Royalty Free Stock Photos, Illustrations, Vector Art, and Video Clips - Getty Images

That wildlife photographer made a series of photographs, by providing a camera for a monkey to explore, in a specific environment. It was staged by the photographer. His work was stolen by a company with big enough pockets to win a legal case.

Being a Wikimedia editor at the time, that’s not what I saw. The image was uploaded to Commons, where there was a discussion with all of us on whether it was public domain. Pretty much all of the legal people said it was, because an animal could not own copyright. Per policy, then, we kept the image.

The suit that followed was not initiated by us, the non-profit Wikimedia foundation, but by the author. And while he did put forth a theory like the one you described, the court just was not having it. There was precedent and everything. Pretty much every legal expert I read said that current law would mean the image was in the public domain.

That said, people on Wikimedia Commons were starting to worry that, while we were legally in the right, if fighting this was going to harm our goals of getting more artists to release the occasional Creative Commons image when such would be useful. A lot of photographers were quite upset about WM’s position.

I’ve never known for sure, but I’ve suspected this was why they eventually settled.
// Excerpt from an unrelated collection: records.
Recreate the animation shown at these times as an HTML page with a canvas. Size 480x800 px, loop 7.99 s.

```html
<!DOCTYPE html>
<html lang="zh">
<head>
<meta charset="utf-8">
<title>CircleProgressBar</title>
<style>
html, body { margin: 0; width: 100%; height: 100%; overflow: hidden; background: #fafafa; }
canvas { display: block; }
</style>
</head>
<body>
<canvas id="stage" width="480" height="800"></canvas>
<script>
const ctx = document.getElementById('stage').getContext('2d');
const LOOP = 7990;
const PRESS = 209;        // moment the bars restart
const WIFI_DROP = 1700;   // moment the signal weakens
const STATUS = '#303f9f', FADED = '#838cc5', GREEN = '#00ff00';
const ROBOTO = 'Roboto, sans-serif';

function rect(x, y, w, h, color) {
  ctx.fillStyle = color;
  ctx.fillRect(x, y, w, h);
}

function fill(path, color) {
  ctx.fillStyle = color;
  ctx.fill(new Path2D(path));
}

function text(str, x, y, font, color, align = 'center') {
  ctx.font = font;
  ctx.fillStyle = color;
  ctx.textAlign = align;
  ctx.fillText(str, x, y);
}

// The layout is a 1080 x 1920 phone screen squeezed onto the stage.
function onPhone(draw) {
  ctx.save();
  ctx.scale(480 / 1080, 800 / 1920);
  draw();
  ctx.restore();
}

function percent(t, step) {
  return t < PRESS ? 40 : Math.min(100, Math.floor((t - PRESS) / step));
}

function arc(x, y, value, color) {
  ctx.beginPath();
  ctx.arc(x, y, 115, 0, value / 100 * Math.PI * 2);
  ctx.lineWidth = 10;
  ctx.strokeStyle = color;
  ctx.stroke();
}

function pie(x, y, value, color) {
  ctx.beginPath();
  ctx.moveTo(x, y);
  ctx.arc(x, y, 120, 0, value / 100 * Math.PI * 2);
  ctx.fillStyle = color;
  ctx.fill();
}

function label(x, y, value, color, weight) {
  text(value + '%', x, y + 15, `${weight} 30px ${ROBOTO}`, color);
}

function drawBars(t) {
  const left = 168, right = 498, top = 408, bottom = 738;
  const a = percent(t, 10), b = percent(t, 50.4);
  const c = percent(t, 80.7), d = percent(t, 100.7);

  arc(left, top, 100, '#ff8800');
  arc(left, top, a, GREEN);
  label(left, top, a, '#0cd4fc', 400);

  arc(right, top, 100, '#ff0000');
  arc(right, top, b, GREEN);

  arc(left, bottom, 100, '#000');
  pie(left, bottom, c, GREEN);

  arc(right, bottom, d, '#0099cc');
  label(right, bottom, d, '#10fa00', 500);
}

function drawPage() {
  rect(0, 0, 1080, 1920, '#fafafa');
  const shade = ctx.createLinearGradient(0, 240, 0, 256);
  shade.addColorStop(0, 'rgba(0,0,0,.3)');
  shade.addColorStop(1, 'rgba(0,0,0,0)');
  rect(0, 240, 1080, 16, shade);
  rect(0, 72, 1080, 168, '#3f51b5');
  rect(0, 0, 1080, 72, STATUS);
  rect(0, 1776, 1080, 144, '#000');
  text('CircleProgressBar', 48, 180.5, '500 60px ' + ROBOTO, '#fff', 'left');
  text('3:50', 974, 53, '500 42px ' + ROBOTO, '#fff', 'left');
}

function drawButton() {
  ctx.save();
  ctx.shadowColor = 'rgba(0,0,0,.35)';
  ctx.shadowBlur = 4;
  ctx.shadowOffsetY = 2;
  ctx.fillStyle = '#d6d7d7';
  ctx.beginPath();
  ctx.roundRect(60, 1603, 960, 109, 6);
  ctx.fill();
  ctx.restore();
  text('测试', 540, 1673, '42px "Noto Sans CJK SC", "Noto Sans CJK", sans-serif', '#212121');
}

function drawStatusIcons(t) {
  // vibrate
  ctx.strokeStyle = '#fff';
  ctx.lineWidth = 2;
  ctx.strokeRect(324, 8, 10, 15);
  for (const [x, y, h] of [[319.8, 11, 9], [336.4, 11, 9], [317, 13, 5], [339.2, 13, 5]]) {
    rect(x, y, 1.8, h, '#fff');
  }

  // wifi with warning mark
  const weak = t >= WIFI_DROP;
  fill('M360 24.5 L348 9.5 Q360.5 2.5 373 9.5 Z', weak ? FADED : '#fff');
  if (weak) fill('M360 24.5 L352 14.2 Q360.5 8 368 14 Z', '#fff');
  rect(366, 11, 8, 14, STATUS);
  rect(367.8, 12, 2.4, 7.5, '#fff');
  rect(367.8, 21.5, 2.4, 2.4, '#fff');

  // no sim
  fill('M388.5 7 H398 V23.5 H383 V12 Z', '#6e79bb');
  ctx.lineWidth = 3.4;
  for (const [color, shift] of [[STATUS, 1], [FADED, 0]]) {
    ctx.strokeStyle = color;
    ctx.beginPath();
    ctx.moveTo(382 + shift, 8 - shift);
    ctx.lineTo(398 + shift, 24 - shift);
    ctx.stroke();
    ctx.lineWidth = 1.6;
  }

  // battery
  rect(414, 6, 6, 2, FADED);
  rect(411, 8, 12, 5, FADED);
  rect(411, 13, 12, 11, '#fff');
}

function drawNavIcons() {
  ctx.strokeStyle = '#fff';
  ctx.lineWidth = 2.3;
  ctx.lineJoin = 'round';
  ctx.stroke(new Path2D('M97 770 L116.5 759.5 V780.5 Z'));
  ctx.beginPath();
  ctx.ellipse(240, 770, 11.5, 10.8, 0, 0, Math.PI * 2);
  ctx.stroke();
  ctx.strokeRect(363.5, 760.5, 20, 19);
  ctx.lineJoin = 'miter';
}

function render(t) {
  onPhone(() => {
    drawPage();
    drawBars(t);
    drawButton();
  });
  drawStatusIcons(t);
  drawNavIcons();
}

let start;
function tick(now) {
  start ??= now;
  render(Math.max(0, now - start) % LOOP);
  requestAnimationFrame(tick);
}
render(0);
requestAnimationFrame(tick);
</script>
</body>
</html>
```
Though it might just be that our pockets, as a non-profit, were not all that deep.

Note that this is separate from the PETA suit, that tried to get the copyright granted to the monkey himself.

Thank you for your responses…especially the monkey story. :slight_smile:

First, always, always, always, contact the photographer, writer, videographer, etc., before you use any type of artistic work. If you’re lucky, they may just ask for a credit under or on the pic. Not only is it legally right, but it’s fair.

Here’s an old 2008 thread said it was $24.99 to obtain the copyright for a photo.

Apparently, Sears Photo has gone out of business, but the copyright surely still belongs to someone, some company.

Any legitimate publisher will look at a professional photo and reject it if you don’t have proof of release or copyright. I worked at the print department of Officemax and even my untrained eye could easily tell the difference between a professional and personal photo. The rule was if there’s any doubt about copyright, we couldn’t copy it. I’ve heard of secret shoppers that would visit Kinkos to test the employees with copyrighted material with possible immediate termination for a violation.

Edit: On the other hand, after we told the customer that we couldn’t make a copy, we couldn’t stop them from using the self-serve machines. Wink, wink, nudge nudge :innocent:

Perhaps some of those portraits were acquired by Dreamstime:

2,622 Sears Photos - Free & Royalty-Free Stock Photos from Dreamstime

The majority of those pics are of the Sears related buildings. The football shots are of a public event, as are the photos of celebrities. Completely different from paying someone to take a photo of you in a studio.

According to the U.S. Copyright Office, the owner of the “work” is generally the photographer or, in certain situations, the employer of the photographer. Even if a person hires a photographer to take pictures of a wedding, for example, the photographer will own the copyright in the photographs unless the copyright in the photographs is transferred, in writing and signed by the copyright owner, to another person. The subject of the photograph generally has nothing to do with the ownership of the copyright in the photograph. If the photographer is no longer living, the rights in the photograph are determined by the photographer’s will or passed as personal property by the applicable laws of interstate succession.,from%20the%20moment%20of%20creation.&text=If%20the%20photographer%20is%20no,applicable%20laws%20of%20interstate%20succession.

When we got married, almost 30 years ago, we told the photographer we wanted to buy the negatives, as we were moving across the country (United States). They set a price, and I have the negatives. If we had been staying in the area, I had the feeling that they would have been more reluctant to sell the negatives.

I have a lot of professional photos from studios which are long out of business. I don’t have any plans for using them commercially, but it’s interesting to know what I would/should have to do, if I wanted to do so.